(Data records)
Content starts

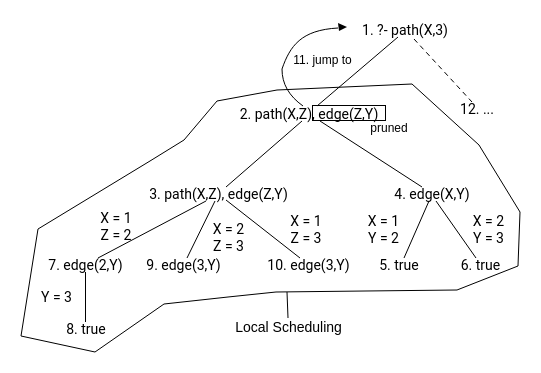
<!DOCTYPE html>
<html lang="en">
<head>
<meta charset="utf-8">
<title>Local Scheduling search tree</title>
<style>
:root { --ink: #000; --paper: #fff; }
* { box-sizing: border-box; }
html, body { margin: 0; overflow: hidden; background: var(--paper); }
.diagram {
  position: relative; width: 541px; height: 373px; overflow: hidden;
  background: var(--paper); color: var(--ink);
  font: 14px/17px Roboto, "Noto Sans", sans-serif;
}
.lines { position: absolute; inset: 0; fill: none; stroke: var(--ink); stroke-width: 1; }
.lines .arrowhead { fill: var(--ink); stroke: none; }
.node, .binding, .note {
  position: absolute; left: var(--x); top: var(--y);
  transform: translate(-50%, -50%); white-space: nowrap; text-align: center;
}
.note { font-family: "Liberation Sans", Arial, sans-serif; }
.note.small { font-size: 12px; }
</style>
</head>
<body>
<main class="diagram">
  <svg class="lines" width="541" height="373" viewBox="0 0 541 373" aria-hidden="true">
    <polygon class="scheduling-region" points="217,101 277,90 412,84 479,145 520,212 518,266 457,290 365,291 276,292 228,297 164,304 95,352 21,336 38,229 150,161 184,140"/>
    <line x1="287" y1="292" x2="288" y2="318"/>
    <g class="branches">
      <line x1="398" y1="37" x2="317" y2="106"/>
      <line x1="414" y1="39" x2="472" y2="102" stroke-dasharray="5 4"/>
      <line x1="302" y1="121" x2="226" y2="187"/>
      <line x1="320" y1="121" x2="422" y2="187"/>
      <line x1="206" y1="201" x2="98" y2="258"/>
      <line x1="215" y1="201" x2="187" y2="258"/>
      <line x1="226" y1="200" x2="300" y2="258"/>
      <line x1="429" y1="201" x2="404" y2="258"/>
      <line x1="436" y1="201" x2="476" y2="258"/>
      <line x1="85.5" y1="272" x2="85.5" y2="322"/>
    </g>
    <rect class="pruned-goal" x="312.5" y="105.5" width="73" height="15"/>
    <path class="jump" d="M303 106C289 96 282 84 282 69C290 46 301 30 338 28"/>
    <polygon class="arrowhead" points="347,27 338,23 339,31"/>
  </svg>

  <div class="node" style="--x:405px;--y:30px">1. ?- path(X,3)</div>
  <div class="node" style="--x:309px;--y:114px">2. path(X,Z), edge(Z,Y)</div>
  <div class="node" style="--x:218.5px;--y:194px">3. path(X,Z), edge(Z,Y)</div>
  <div class="node" style="--x:432px;--y:194px">4. edge(X,Y)</div>
  <div class="node" style="--x:399px;--y:265px">5. true</div>
  <div class="node" style="--x:480.5px;--y:265px">6. true</div>
  <div class="node" style="--x:85.5px;--y:265px">7. edge(2,Y)</div>
  <div class="node" style="--x:86px;--y:329px">8. true</div>
  <div class="node" style="--x:183.5px;--y:265px">9. edge(3,Y)</div>
  <div class="node" style="--x:308.5px;--y:265px">10. edge(3,Y)</div>
  <div class="node" style="--x:477px;--y:109px">12. ...</div>

  <div class="binding" style="--x:116px;--y:227px">X = 1<br>Z = 2</div>
  <div class="binding" style="--x:228.5px;--y:238px">X = 2<br>Z = 3</div>
  <div class="binding" style="--x:306px;--y:230px">X = 1<br>Z = 3</div>
  <div class="binding" style="--x:383.5px;--y:230px">X = 1<br>Y = 2</div>
  <div class="binding" style="--x:488.5px;--y:230px">X = 2<br>Y = 3</div>
  <div class="binding" style="--x:56.5px;--y:297px">Y = 3</div>

  <div class="note small" style="--x:322.5px;--y:60px">11. jump to</div>
  <div class="note small" style="--x:389px;--y:128px">pruned</div>
  <div class="note" style="--x:288.5px;--y:327px">Local Scheduling</div>
</main>
</body>
</html>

Content ends

Lines with "binding" in them are what the answer must contain; copy each from the records above.

EXERCISE RESPONSE:
.node, .binding, .note {
  <div class="binding" style="--x:116px;--y:227px">X = 1<br>Z = 2</div>
  <div class="binding" style="--x:228.5px;--y:238px">X = 2<br>Z = 3</div>
  <div class="binding" style="--x:306px;--y:230px">X = 1<br>Z = 3</div>
  <div class="binding" style="--x:383.5px;--y:230px">X = 1<br>Y = 2</div>
  <div class="binding" style="--x:488.5px;--y:230px">X = 2<br>Y = 3</div>
  <div class="binding" style="--x:56.5px;--y:297px">Y = 3</div>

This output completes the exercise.